● PROVIDED DATA
• • • •

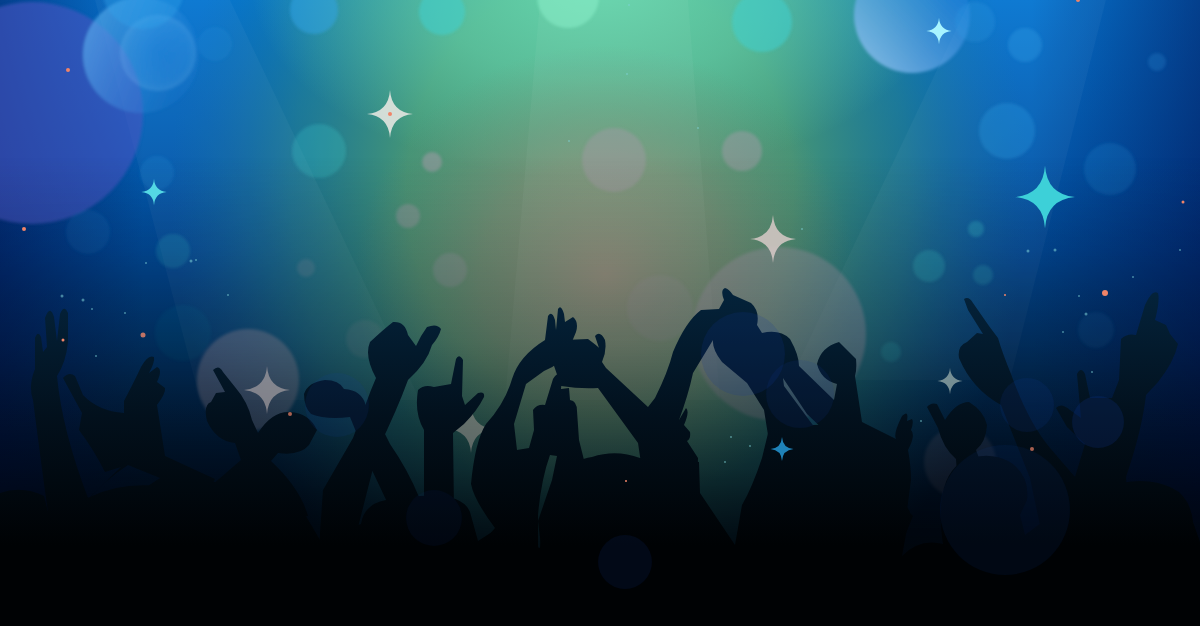
<!DOCTYPE html>
<html lang="en">
<head>
<meta charset="utf-8">
<title>Concert crowd under stage lights</title>
<style>
:root{--blue-top:#0675d0;--blue-mid:#024c9c;--night:#000a20;--mint:#66d6ae;--green:#468c66;--tan:#9a917e;--violet:#4a55c4;--sky:#35a6ea;--aqua:#3fd0d0;--haze:#a79cab;--ember:#f08468;--star:#e4e6e0;--crowd-top:#04233b;--crowd-mid:#02101c;--crowd-low:#000204}
html,body{margin:0;height:100%;overflow:hidden;background:var(--night)}
.stage{display:block;width:1200px;height:626px}
.beams{fill:#fff;fill-opacity:.035}
.bokeh-sky{fill:var(--sky)}
.bokeh-aqua{fill:var(--aqua)}
.bokeh-haze{fill:var(--haze)}
.embers{fill:var(--ember)}
.dust{fill:#7fd4d8;fill-opacity:.55}
.crowd{fill:url(#crowd-fade)}
.front-glow{fill:#123a9a}
</style>
</head>
<body>
<svg class="stage" viewBox="0 0 1200 626" role="img" aria-label="Silhouetted concert crowd with raised hands against blue and green stage lights">
<defs>
<linearGradient id="sky" x1="0" y1="0" x2="0" y2="1">
<stop offset="0" stop-color="var(--blue-top)"/><stop offset=".4" stop-color="var(--blue-mid)"/><stop offset=".62" stop-color="#023264"/><stop offset=".85" stop-color="var(--night)"/>
</linearGradient>
<radialGradient id="green-light" gradientUnits="userSpaceOnUse" cx="0" cy="0" r="1" gradientTransform="translate(600 190) scale(430 480)">
<stop offset="0" stop-color="#56a57e"/><stop offset=".45" stop-color="#4a9a72" stop-opacity=".92"/><stop offset=".72" stop-color="#2f8a80" stop-opacity=".55"/><stop offset="1" stop-color="#12709a" stop-opacity="0"/>
</radialGradient>
<radialGradient id="mint-light" gradientUnits="userSpaceOnUse" cx="0" cy="0" r="1" gradientTransform="translate(600 -20) scale(350 200)">
<stop offset="0" stop-color="var(--mint)"/><stop offset=".5" stop-color="var(--mint)" stop-opacity=".6"/><stop offset="1" stop-color="var(--mint)" stop-opacity="0"/>
</radialGradient>
<radialGradient id="tan-light" gradientUnits="userSpaceOnUse" cx="0" cy="0" r="1" gradientTransform="translate(605 275) scale(250 230)">
<stop offset="0" stop-color="var(--tan)" stop-opacity=".95"/><stop offset=".5" stop-color="#8c8c76" stop-opacity=".6"/><stop offset="1" stop-color="#6f8a70" stop-opacity="0"/>
</radialGradient>
<linearGradient id="floor-shade" x1="0" y1="0" x2="0" y2="1">
<stop offset=".25" stop-color="#00060c" stop-opacity="0"/><stop offset=".55" stop-color="#00060c" stop-opacity=".27"/><stop offset=".75" stop-color="#00060c" stop-opacity=".6"/><stop offset=".92" stop-color="#00060c"/>
</linearGradient>
<linearGradient id="side-shade" x1="0" y1="0" x2="1" y2="0">
<stop offset="0" stop-color="#020a4a" stop-opacity=".5"/><stop offset=".12" stop-color="#020a4a" stop-opacity="0"/><stop offset=".86" stop-color="#020a4a" stop-opacity="0"/><stop offset="1" stop-color="#020a4a" stop-opacity=".5"/>
</linearGradient>
<linearGradient id="crowd-fade" gradientUnits="userSpaceOnUse" x1="0" y1="290" x2="0" y2="545">
<stop offset="0" stop-color="var(--crowd-top)"/><stop offset=".5" stop-color="var(--crowd-mid)"/><stop offset="1" stop-color="var(--crowd-low)"/>
</linearGradient>
<radialGradient id="orb-glow"><stop offset="0" stop-color="#3d9bf0" stop-opacity=".35"/><stop offset=".8" stop-color="#5fb4f4" stop-opacity=".5"/><stop offset="1" stop-color="#8ccaf8" stop-opacity=".6"/></radialGradient>
<linearGradient id="orb-fade" x1="0" y1="0" x2="1" y2=".4"><stop offset="0" stop-color="#66b8f2" stop-opacity=".7"/><stop offset="1" stop-color="#2a8ae0" stop-opacity=".15"/></linearGradient>
<linearGradient id="orb-bright" x1="1" y1="0" x2="0" y2="1"><stop offset="0" stop-color="#1b7ce0" stop-opacity=".3"/><stop offset="1" stop-color="#9cc8f6" stop-opacity=".85"/></linearGradient>
<filter id="soft" x="-10%" y="-10%" width="120%" height="120%"><feGaussianBlur stdDeviation="1.6"/></filter>
<path id="sparkle" d="M0-24Q1.5-2 23 0Q1.5 2 0 24Q-1.5 2-23 0Q-1.5-2 0-24Z"/>
</defs>

<g id="backdrop">
<rect width="1200" height="626" fill="url(#sky)"/>
<rect width="1200" height="626" fill="url(#green-light)"/>
<rect width="1200" height="626" fill="url(#mint-light)"/>
<rect width="1200" height="626" fill="url(#tan-light)"/>
<rect width="1200" height="626" fill="url(#side-shade)"/>
</g>

<g class="beams">
<polygon points="95,0 230,0 420,400 200,400"/>
<polygon points="540,0 688,0 720,400 505,400"/>
<polygon points="970,0 1106,0 1010,380 790,380"/>
</g>

<g id="bokeh" filter="url(#soft)">
<circle cx="32" cy="113" r="111" fill="var(--violet)" fill-opacity=".6"/>
<circle cx="141" cy="55" r="58" fill="url(#orb-fade)"/>
<circle cx="158" cy="53" r="38" fill="url(#orb-glow)" opacity=".35"/>
<circle cx="143" cy="-12" r="41" fill="var(--sky)" fill-opacity=".35"/>
<circle cx="912" cy="15" r="58" fill="url(#orb-bright)"/>
<g class="bokeh-sky">
<circle cx="314" cy="10" r="24" fill-opacity=".5"/><circle cx="215" cy="44" r="17" fill-opacity=".12"/>
<circle cx="1025" cy="45" r="17" fill-opacity=".3"/><circle cx="1007" cy="131" r="28" fill-opacity=".28"/>
<circle cx="1110" cy="169" r="26" fill-opacity=".16"/><circle cx="1157" cy="62" r="9" fill-opacity=".2"/>
<circle cx="975" cy="22" r="20" fill-opacity=".2"/><circle cx="88" cy="232" r="22" fill-opacity=".1"/>
<circle cx="157" cy="173" r="17" fill-opacity=".15"/><circle cx="1096" cy="330" r="18" fill-opacity=".1"/>
</g>
<g class="bokeh-aqua">
<circle cx="442" cy="12" r="23" fill-opacity=".55"/><circle cx="568" cy="-3" r="31" fill="#8ef2cc" fill-opacity=".5"/>
<circle cx="762" cy="22" r="30" fill-opacity=".55"/><circle cx="319" cy="151" r="27" fill-opacity=".25"/>
<circle cx="173" cy="251" r="17" fill-opacity=".18"/><circle cx="929" cy="266" r="16" fill-opacity=".25"/>
<circle cx="983" cy="275" r="10" fill-opacity=".2"/><circle cx="976" cy="229" r="8" fill-opacity=".28"/>
<circle cx="891" cy="352" r="10" fill-opacity=".18"/><circle cx="183" cy="333" r="28" fill-opacity=".06"/>
</g>
<g class="bokeh-haze">
<circle cx="779" cy="334" r="87" fill-opacity=".42"/><circle cx="248" cy="380" r="51" fill-opacity=".42"/>
<circle cx="614" cy="160" r="32" fill-opacity=".4"/><circle cx="742" cy="151" r="20" fill-opacity=".45"/>
<circle cx="432" cy="162" r="10" fill-opacity=".5"/><circle cx="408" cy="216" r="12" fill-opacity=".4"/>
<circle cx="450" cy="270" r="17" fill-opacity=".3"/><circle cx="306" cy="268" r="9" fill-opacity=".2"/>
<circle cx="365" cy="339" r="19" fill-opacity=".14"/><circle cx="660" cy="308" r="33" fill-opacity=".18"/>
<circle cx="960" cy="462" r="36" fill-opacity=".22"/>
</g>
</g>

<rect width="1200" height="626" fill="url(#floor-shade)"/>

<g class="dust">
<circle cx="62" cy="296" r="1.5"/><circle cx="83" cy="300" r="1.5"/><circle cx="92" cy="309" r="1"/><circle cx="146" cy="263" r="1"/><circle cx="191" cy="261" r="1.5"/><circle cx="196" cy="260" r="1"/><circle cx="228" cy="295" r="1"/><circle cx="125" cy="313" r="1"/><circle cx="96" cy="356" r="1"/>
<circle cx="1028" cy="251" r="1.5"/><circle cx="1055" cy="250" r="1.5"/><circle cx="1133" cy="277" r="1"/><circle cx="1086" cy="314" r="1.5"/><circle cx="1079" cy="296" r="1"/><circle cx="1180" cy="250" r="1"/><circle cx="1063" cy="332" r="1"/><circle cx="1092" cy="372" r="1"/><circle cx="921" cy="421" r="1"/><circle cx="731" cy="437" r="1"/><circle cx="750" cy="446" r="1"/><circle cx="725" cy="462" r="1"/>
<circle cx="627" cy="74" r="1"/><circle cx="569" cy="141" r="1"/><circle cx="698" cy="128" r="1"/><circle cx="629" cy="5" r="1"/><circle cx="802" cy="229" r="1"/>
</g>
<g class="sparkles" fill="var(--star)">
<use href="#sparkle" x="390" y="114" opacity=".9"/>
<use href="#sparkle" x="773" y="239" fill="#d9cbc8" opacity=".85"/>
<use href="#sparkle" x="267" y="390" fill="#b9b0b0" opacity=".6"/>
<use href="#sparkle" x="471" y="429" fill="#a89c96" opacity=".5"/>
<use href="#sparkle" transform="translate(1045 197) scale(1.3)" fill="#3dd0d8"/>
<use href="#sparkle" transform="translate(154 192) scale(.55)" fill="#54d8e4"/>
<use href="#sparkle" transform="translate(939 31) scale(.55)" fill="#a8f4ff"/>
<use href="#sparkle" transform="translate(950 381) scale(.55)" fill="#a5b9b4" opacity=".7"/>
</g>

<g class="crowd">
<path id="crowd-heads" d="M0 493Q22 485 44 496L48 512L90 497Q120 482 160 486L215 482Q278 482 300 506L320 540L361 524Q364 504 386 500L420 496Q462 493 470 512L478 541L492 532L540 548Q543 500 556 478Q575 459 592 457Q616 449 640 458L699 462L700 493L735 545L742 505Q752 488 762 458L770 425H840L868 440L910 512L902 556Q920 538 943 544Q934 482 960 463Q986 449 1010 462Q1030 475 1027 500L1020 515L1025 535L1041 523L1075 520L1121 483Q1150 477 1172 488Q1190 496 1193 522L1200 542V626H0Z"/>
<path id="open-hand-left" d="M48 512Q42 470 33 400Q28 386 35 369L35 338Q38 330 41 337L43 352L47 347L45 318Q50 304 54 317L57 341L60 314Q64 304 68 313L68 342Q66 362 57 376Q62 430 88 498L86 515Z"/>
<path id="bottle-hand" d="M63 378Q69 371 75 376L83 395Q98 411 124 413L124 401Q135 380 141 367Q148 354 154 357Q155 362 149 373L157 367Q163 369 157 382L165 388Q166 393 157 405L165 456L215 479L205 500L148 486L160 478L128 465Q105 480 88 500L92 495L121 467L105 472Q94 450 79 430L82 413Z"/>
<path id="pointing-left" d="M213 370Q219 364 223 372L235 387Q248 402 252 420L258 433Q272 411 290 412Q309 413 317 430L309 445Q300 456 278 453L271 461Q300 488 308 516L268 520L254 488L239 504L212 485L241 460L235 443Q216 441 207 421Q203 405 211 402L216 393L225 392Z"/>
<path id="fist-low" d="M304 394Q308 382 325 380Q339 380 344 389Q362 390 366 406L363 425L380 424L390 444Q408 470 419 497L389 506L370 466L350 417Q326 420 311 414Q304 407 304 394Z"/>
<path id="thumb-up" d="M319 548L323 490L353 438L371 390L376 378Q364 356 370 342Q384 329 393 322Q405 321 408 335L416 346Q421 335 427 327Q437 323 441 329Q439 337 432 345Q427 363 408 380Q397 410 378 449L356 535Z"/>
<path id="finger-gun" d="M424 512L424 430Q414 413 418 390Q424 384 434 387L451 384L456 359Q459 353 463 360L462 396L465 405L478 393Q485 391 484 397Q477 411 464 424L453 433L454 510Z"/>
<path id="clap-left" d="M480 545L495 528Q474 500 471 484Q475 441 486 424Q505 403 512 379Q519 356 545 340L548 316Q552 310 555 320L556 330L558 309Q561 304 564 314L565 322L573 317Q579 322 576 332L569 349Q562 364 544 371L526 384L514 424L517 450L529 448L534 430L533 410Q537 404 545 405L553 379Q558 370 562 378L561 389L569 388L570 400Q577 401 577 411L579 440L585 464L555 500L541 546L538 521L552 480L557 456L550 455Q541 480 538 515L538 550Z"/>
<path id="clap-right" d="M561 386L553 363Q552 347 564 340L588 339Q600 348 599 348L595 336Q600 330 605 340Q607 351 602 362L606 368L648 407L655 398Q668 372 673 352Q686 321 701 310L719 309L724 300Q720 290 725 288Q729 289 733 295L751 303Q760 311 757 325L762 333Q780 329 790 339Q799 355 799 366L834 400L837 384Q821 380 817 364Q821 347 839 342L856 359Q857 370 855 376L862 422L896 439Q893 434 902 416Q909 409 907 421L912 419Q914 422 911 430Q916 435 908 450Q911 466 911 480L907 510L913 516L900 548L880 525L868 480L830 436L807 414L783 378L784 386L815 428L826 435H768L764 410L747 383L722 362Q712 349 713 340L693 373Q688 396 679 420L686 408Q690 411 684 425L690 432Q691 439 687 441L698 458L697 490H645L638 443L598 388Q580 389 561 386Z"/>
<path id="thumb-side" d="M957 474L956 459Q943 448 938 428L927 407Q931 402 937 404L945 420Q956 402 969 402Q984 411 987 425Q986 442 976 450L982 466Z"/>
<path id="pointing-right" d="M964 299Q969 296 973 303L989 326L998 338Q1002 352 1011 374Q1028 422 1050 448L1075 477L1085 444L1067 427L1056 408Q1061 402 1070 410L1081 418L1077 374Q1081 366 1085 374L1090 398L1112 398L1119 380L1121 339Q1127 333 1136 335L1145 305Q1152 289 1158 293Q1160 301 1155 320L1166 325L1170 334L1178 344Q1174 362 1158 382L1146 395Q1142 430 1126 477L1130 530H1041L1030 478L1001 405Q972 389 959 358Q957 346 967 342L977 333L983 334L968 310Z"/>
<rect y="556" width="1200" height="70"/>
</g>

<g id="front-lights">
<g class="front-glow">
<circle cx="743" cy="354" r="42" fill-opacity=".17"/><circle cx="800" cy="394" r="34" fill-opacity=".13"/>
<circle cx="625" cy="562" r="27" fill-opacity=".13"/><circle cx="1005" cy="510" r="65" fill-opacity=".1"/>
<circle cx="1098" cy="422" r="26" fill-opacity=".2"/><circle cx="1027" cy="405" r="27" fill-opacity=".14"/><circle cx="337" cy="405" r="32" fill-opacity=".12"/><circle cx="434" cy="518" r="28" fill-opacity=".08"/>
</g>
<use href="#sparkle" transform="translate(782 449) scale(.5)" fill="#1f82b8"/>
<g class="embers">
<circle cx="68" cy="70" r="2"/><circle cx="24" cy="229" r="2"/><circle cx="143" cy="335" r="2.5" fill-opacity=".8"/><circle cx="63" cy="340" r="1.5"/><circle cx="290" cy="414" r="2" fill-opacity=".7"/><circle cx="1105" cy="293" r="3"/><circle cx="1183" cy="202" r="1.5"/><circle cx="1005" cy="295" r="1"/><circle cx="1032" cy="449" r="2" fill-opacity=".7"/><circle cx="1078" cy="0" r="2"/><circle cx="390" cy="114" r="2"/><circle cx="626" cy="481" r="1"/>
</g>
</g>
</svg>
</body>
</html>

• • • •

● TASK OBJECTIVE
With "width" as the string to look for, count the matching lines in the entries above and report only the number.

● RESPONSE TO THIS EXERCISE
9